Jump to content
Gibson Brands Forums

Most key-intensive tracks.


Recommended Posts

There is that one track that Benny Goodman tried to use to sabotage Charlie Christian's entry into the band.

No, it wasn't a Charlie-thing, he just hated everyone within reach of his legendary ice-cold stare.

Key changes beyond belief,

No, I ain't ever gonna try...

I can't remember the exact name

it sounds like Clamydia....


That first track from Todd Rundgren's Live album ca 1975

A full crew of synthesizers and an otherwise unsofisticated Mustang doing the impossible.

Masterful use of changes, and its live setting reflects the absolute rush that only comes when you have a good crew playing live.


Blackmore's Gates of Babylon, the angry guitarist...

Only surpassed in intensity by Stargazer, the key changes within the solo go places that only tropical mushrooms above 3,000 ft can compete with.

He mentions those two as his best work.

I still have problems trying to disagree with that.


Lets see what you guys come up with.

Link to comment
Share on other sites

There is a jazz standard, I Didn't Know What Time It Was that somebody has also called, I Didn't Know What Key It Was .


Strictly speaking, it's unusual for the key to change i.e. for there to be more than one key signature in a piece, at least in the jazz I'm familiar with. But it is common for the tone centre to change. That is, you will find that you need different scales for soloing over different parts of the piece and you will see chords that are not built from the scale associated with the key signature.

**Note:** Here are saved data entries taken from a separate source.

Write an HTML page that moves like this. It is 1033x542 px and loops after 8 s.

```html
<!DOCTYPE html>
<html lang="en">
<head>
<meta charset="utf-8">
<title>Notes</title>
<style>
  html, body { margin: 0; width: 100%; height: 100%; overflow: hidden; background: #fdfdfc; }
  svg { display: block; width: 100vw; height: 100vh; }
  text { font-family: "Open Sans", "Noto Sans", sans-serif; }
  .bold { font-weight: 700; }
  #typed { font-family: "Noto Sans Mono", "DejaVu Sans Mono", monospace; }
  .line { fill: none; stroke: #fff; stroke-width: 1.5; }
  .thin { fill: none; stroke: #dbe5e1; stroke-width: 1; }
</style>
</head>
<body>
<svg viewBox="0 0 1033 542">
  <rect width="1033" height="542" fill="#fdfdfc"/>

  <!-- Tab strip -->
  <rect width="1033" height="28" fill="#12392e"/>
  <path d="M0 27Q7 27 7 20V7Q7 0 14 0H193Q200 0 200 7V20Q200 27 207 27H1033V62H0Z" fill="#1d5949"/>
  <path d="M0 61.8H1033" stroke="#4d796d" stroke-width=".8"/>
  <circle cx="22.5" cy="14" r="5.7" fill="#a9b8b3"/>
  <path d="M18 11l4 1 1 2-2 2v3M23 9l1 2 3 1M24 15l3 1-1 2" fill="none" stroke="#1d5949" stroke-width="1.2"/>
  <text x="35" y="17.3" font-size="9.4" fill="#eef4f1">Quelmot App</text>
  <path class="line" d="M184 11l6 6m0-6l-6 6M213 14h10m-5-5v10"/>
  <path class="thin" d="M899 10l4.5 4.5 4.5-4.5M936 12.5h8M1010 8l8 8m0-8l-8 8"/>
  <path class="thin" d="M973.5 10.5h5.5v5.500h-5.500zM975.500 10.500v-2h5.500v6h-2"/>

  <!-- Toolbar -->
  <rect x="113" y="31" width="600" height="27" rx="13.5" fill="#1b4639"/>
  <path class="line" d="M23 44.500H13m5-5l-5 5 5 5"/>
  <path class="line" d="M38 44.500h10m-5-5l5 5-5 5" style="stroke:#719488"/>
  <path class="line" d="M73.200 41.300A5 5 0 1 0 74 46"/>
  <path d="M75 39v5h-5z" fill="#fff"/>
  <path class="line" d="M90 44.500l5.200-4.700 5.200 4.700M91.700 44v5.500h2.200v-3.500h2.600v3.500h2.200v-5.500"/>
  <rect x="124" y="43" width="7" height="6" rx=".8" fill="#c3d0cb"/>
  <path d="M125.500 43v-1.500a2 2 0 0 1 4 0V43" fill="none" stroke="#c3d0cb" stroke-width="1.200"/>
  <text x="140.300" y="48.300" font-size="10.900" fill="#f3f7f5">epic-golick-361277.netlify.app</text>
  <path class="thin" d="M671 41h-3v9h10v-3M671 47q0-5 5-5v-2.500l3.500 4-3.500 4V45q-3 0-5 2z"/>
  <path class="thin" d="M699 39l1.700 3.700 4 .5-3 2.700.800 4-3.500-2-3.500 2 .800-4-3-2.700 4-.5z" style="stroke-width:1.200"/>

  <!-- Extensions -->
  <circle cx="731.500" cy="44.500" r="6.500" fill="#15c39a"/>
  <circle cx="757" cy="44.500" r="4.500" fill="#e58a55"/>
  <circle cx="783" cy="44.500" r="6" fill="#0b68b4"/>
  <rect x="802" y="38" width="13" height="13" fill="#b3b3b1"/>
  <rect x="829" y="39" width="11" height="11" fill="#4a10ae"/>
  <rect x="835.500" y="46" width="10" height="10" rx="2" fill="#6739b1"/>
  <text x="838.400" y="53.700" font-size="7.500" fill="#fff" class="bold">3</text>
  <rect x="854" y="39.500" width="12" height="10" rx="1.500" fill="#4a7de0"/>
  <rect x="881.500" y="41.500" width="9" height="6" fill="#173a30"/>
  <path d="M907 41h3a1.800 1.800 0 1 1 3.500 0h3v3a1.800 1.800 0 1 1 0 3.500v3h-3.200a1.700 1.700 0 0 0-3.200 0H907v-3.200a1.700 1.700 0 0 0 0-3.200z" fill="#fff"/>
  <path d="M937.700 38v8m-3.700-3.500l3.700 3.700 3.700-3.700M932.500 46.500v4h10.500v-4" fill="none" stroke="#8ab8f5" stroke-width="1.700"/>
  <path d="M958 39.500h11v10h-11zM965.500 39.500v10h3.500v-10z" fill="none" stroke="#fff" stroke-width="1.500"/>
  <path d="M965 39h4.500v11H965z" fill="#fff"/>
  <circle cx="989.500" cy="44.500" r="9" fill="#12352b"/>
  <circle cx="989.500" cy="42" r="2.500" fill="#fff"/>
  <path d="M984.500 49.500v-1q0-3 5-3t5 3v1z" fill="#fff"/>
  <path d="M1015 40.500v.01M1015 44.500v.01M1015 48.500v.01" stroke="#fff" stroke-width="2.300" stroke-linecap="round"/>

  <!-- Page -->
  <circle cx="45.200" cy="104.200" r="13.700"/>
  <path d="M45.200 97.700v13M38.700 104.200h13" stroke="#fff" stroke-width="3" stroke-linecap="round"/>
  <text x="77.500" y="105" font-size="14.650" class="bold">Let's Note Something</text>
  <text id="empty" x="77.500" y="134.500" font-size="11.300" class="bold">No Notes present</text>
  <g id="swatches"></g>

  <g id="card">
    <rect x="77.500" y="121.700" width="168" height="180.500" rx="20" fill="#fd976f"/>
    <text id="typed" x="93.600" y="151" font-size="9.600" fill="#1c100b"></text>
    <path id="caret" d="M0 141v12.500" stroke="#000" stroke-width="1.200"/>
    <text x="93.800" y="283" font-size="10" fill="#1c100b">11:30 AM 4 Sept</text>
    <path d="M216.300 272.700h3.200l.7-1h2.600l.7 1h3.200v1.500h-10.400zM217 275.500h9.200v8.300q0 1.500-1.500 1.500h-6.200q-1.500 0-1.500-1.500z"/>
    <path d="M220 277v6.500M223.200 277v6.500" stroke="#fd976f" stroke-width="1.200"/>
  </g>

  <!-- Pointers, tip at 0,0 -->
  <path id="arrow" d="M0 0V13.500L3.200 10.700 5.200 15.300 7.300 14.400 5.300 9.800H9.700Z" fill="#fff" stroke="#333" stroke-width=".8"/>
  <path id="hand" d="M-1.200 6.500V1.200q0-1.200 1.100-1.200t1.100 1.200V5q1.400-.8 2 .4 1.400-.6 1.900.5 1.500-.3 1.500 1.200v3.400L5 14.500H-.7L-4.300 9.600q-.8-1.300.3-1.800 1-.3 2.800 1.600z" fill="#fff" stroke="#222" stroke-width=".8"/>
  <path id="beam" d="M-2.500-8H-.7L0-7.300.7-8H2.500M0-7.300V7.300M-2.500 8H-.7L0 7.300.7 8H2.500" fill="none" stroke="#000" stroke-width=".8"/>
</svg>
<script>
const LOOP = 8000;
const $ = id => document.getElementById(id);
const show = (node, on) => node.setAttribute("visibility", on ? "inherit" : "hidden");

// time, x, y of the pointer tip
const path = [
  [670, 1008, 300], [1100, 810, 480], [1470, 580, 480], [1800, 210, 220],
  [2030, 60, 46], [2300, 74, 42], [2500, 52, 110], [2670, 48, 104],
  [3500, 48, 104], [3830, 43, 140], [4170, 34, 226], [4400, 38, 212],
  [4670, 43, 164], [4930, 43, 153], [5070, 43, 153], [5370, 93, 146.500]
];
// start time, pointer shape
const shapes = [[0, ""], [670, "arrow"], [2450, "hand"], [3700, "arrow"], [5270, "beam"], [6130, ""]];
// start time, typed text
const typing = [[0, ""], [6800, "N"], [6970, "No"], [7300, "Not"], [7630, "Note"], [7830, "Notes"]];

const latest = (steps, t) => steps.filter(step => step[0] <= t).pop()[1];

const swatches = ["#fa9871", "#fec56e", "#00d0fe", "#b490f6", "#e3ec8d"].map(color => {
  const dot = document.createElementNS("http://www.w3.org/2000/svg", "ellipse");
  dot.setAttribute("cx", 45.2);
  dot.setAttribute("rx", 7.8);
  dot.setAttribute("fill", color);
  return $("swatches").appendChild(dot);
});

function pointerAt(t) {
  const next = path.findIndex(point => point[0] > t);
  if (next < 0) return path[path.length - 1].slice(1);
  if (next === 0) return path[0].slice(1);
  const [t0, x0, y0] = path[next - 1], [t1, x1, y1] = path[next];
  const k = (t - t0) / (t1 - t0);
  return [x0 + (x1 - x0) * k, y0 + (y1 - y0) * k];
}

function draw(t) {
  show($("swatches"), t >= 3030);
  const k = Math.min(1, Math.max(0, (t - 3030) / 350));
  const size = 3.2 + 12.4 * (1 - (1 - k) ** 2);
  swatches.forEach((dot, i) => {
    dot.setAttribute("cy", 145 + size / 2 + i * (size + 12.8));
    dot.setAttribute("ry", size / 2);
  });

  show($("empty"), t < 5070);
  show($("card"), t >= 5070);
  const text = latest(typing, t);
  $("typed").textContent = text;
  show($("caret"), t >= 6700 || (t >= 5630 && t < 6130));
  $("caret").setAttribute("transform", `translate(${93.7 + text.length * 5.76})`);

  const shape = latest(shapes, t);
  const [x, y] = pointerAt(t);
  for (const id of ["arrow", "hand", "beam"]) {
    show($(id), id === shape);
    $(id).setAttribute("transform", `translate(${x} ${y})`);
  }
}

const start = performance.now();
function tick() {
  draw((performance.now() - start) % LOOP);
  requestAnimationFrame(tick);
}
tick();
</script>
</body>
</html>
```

Since getting into jazz, I think of the key signature as simply a means of specifying where the melody sits on the staff. It doesn't determine what chords or notes are "permitted".



Link to comment
Share on other sites

Key changes are a good way of adding interest to music, but they are also a dreadful cliche when handled badly (think big ballad on American Idol). And let us remember the cost of the ability to change keys.....


Just Intonation

Sounds good 'in key' but severely limits key changes.


Meantone Intonation

Does not sound quite so 'natural' but does allow a selection of key changes.


Pythagorean Intonation

Is rather unmusical sounding - and I have never played it long enough to try key changes.


Equally Tempered Intonation

Sounds 'OK' at best in any key, but does allow pretty much unlimited key changes.

Link to comment
Share on other sites


This topic is now archived and is closed to further replies.

  • Create New...